§ Task to carry out
Reading the records beneath this task, work out how many lines contain the word "return" and reply with only that number.

───── Recorded data ─────

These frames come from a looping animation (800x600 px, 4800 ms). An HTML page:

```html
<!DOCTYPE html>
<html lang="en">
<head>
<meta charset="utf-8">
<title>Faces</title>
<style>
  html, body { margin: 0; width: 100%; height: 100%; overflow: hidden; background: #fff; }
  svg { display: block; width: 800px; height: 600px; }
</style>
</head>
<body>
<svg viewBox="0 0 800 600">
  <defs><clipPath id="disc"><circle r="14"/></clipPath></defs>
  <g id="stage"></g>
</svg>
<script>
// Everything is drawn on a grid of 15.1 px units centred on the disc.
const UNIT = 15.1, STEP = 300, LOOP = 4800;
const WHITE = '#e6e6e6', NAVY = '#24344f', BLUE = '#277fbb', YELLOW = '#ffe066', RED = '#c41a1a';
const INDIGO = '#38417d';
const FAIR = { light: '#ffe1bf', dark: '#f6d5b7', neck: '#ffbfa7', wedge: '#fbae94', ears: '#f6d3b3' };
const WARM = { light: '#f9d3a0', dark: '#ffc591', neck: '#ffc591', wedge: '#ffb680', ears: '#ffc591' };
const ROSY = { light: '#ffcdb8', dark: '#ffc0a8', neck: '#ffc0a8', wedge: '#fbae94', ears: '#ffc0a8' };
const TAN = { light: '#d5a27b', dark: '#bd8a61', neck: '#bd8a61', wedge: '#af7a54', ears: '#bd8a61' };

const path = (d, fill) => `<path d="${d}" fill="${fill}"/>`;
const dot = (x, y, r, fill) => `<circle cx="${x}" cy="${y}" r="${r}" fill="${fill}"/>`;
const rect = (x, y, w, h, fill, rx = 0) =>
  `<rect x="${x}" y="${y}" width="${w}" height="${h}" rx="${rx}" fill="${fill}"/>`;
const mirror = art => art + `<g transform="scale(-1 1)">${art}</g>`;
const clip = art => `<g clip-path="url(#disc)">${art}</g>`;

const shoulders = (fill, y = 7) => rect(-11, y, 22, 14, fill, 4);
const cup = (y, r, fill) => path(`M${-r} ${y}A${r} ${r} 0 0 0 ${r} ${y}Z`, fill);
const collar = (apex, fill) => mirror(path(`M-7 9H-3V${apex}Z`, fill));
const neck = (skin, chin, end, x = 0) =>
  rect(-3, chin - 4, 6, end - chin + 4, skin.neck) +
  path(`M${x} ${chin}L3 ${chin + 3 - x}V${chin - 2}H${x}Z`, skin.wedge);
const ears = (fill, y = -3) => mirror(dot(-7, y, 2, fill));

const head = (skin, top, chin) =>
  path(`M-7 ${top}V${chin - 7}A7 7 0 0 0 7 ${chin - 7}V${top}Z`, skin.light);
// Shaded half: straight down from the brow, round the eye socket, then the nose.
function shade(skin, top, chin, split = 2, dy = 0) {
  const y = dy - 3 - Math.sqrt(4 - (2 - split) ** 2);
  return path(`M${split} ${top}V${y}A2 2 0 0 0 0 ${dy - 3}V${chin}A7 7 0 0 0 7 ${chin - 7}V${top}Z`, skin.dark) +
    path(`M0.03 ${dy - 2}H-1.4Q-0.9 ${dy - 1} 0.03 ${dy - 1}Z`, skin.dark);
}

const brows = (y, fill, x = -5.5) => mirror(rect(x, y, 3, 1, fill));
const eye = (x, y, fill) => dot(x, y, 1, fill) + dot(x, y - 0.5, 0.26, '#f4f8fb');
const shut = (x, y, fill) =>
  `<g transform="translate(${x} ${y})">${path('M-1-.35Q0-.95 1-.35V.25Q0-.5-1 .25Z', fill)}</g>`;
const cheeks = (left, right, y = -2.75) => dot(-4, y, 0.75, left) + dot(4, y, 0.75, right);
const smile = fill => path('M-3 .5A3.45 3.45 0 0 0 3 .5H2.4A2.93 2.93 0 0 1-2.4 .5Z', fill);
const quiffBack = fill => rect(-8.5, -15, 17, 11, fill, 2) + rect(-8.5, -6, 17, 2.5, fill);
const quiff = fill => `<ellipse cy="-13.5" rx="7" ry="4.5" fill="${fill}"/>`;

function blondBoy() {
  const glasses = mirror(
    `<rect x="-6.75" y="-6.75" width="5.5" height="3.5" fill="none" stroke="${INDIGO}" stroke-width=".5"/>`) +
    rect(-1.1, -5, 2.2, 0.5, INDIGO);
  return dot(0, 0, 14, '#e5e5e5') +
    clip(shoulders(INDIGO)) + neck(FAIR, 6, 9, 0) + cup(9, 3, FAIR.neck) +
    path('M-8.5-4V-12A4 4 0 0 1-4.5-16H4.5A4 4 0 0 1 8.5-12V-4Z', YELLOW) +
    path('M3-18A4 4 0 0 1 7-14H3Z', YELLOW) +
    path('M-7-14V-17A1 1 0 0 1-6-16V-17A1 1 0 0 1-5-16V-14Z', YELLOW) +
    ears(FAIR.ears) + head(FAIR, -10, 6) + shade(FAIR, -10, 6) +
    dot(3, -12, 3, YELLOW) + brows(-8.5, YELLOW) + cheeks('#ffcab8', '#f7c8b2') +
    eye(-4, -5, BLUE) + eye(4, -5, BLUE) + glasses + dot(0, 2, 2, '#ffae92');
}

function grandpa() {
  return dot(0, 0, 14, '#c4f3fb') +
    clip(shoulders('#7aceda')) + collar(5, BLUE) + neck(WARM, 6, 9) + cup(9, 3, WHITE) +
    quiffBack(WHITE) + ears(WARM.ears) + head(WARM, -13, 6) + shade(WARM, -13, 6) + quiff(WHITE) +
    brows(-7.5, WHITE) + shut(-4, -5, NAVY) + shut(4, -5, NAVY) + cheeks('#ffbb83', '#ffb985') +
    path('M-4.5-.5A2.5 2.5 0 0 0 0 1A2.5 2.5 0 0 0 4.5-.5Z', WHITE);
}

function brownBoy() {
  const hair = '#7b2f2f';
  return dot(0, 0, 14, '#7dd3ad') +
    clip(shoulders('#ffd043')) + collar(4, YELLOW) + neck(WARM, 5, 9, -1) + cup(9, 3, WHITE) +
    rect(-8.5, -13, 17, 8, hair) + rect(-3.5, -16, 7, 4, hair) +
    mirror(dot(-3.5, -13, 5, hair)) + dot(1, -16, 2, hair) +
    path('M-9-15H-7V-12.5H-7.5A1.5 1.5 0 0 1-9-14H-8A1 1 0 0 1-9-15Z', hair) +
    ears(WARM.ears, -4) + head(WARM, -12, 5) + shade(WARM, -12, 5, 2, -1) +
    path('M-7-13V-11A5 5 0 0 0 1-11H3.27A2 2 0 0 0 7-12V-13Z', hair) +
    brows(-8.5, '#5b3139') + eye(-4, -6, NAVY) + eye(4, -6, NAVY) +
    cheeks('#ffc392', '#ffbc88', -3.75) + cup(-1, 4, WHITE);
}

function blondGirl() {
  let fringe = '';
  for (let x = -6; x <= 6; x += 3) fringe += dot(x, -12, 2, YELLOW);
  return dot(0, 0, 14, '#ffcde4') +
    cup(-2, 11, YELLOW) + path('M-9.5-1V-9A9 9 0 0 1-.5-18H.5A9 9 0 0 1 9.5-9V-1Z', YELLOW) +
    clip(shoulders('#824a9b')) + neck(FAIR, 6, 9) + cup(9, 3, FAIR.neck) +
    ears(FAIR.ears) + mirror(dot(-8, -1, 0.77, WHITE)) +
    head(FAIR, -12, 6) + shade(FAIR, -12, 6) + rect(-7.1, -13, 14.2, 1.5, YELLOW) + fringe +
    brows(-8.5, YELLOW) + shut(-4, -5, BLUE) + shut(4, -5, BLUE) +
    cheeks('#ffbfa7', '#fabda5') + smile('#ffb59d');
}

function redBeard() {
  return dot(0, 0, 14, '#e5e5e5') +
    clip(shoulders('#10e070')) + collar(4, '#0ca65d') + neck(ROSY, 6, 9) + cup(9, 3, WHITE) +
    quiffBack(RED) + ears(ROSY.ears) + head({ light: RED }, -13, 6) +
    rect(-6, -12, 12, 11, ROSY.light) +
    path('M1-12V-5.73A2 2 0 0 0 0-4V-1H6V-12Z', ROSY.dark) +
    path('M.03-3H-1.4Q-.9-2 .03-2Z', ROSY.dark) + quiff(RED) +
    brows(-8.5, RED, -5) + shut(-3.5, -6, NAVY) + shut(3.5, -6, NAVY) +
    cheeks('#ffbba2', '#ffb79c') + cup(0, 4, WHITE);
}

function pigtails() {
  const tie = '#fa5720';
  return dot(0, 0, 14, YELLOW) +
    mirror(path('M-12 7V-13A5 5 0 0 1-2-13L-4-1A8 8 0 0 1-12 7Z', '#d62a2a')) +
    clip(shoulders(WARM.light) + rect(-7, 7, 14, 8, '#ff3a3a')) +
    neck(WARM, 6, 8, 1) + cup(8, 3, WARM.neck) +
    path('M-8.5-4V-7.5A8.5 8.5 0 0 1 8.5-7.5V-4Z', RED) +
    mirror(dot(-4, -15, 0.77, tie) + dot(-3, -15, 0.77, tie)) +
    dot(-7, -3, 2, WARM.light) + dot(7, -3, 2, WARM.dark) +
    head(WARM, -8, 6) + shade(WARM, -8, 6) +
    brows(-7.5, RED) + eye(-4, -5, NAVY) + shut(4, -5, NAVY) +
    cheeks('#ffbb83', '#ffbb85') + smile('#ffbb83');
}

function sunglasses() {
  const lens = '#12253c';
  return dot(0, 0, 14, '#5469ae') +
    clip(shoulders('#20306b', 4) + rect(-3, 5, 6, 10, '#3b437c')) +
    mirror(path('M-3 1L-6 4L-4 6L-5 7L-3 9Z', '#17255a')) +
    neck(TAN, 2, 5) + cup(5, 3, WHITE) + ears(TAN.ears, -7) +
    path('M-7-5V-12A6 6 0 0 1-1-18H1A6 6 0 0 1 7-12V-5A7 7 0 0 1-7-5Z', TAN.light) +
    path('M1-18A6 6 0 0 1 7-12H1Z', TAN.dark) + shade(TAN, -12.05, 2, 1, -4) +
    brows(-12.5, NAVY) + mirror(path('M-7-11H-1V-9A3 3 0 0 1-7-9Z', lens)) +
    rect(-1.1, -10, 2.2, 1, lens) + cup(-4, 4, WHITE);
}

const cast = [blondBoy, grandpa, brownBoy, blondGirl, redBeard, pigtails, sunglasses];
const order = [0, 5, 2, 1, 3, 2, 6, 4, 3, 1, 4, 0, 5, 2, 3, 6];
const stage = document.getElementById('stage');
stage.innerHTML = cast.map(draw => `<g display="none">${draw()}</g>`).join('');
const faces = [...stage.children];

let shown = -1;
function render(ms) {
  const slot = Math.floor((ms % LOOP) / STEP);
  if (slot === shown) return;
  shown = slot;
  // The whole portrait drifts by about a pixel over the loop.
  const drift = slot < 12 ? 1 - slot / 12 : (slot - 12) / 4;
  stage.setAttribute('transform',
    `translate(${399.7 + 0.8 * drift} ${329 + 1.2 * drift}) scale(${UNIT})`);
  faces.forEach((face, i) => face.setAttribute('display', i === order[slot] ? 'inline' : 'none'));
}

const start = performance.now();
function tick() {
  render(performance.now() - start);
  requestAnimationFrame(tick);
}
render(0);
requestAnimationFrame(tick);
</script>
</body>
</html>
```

─────

§ Answer to the exercise
9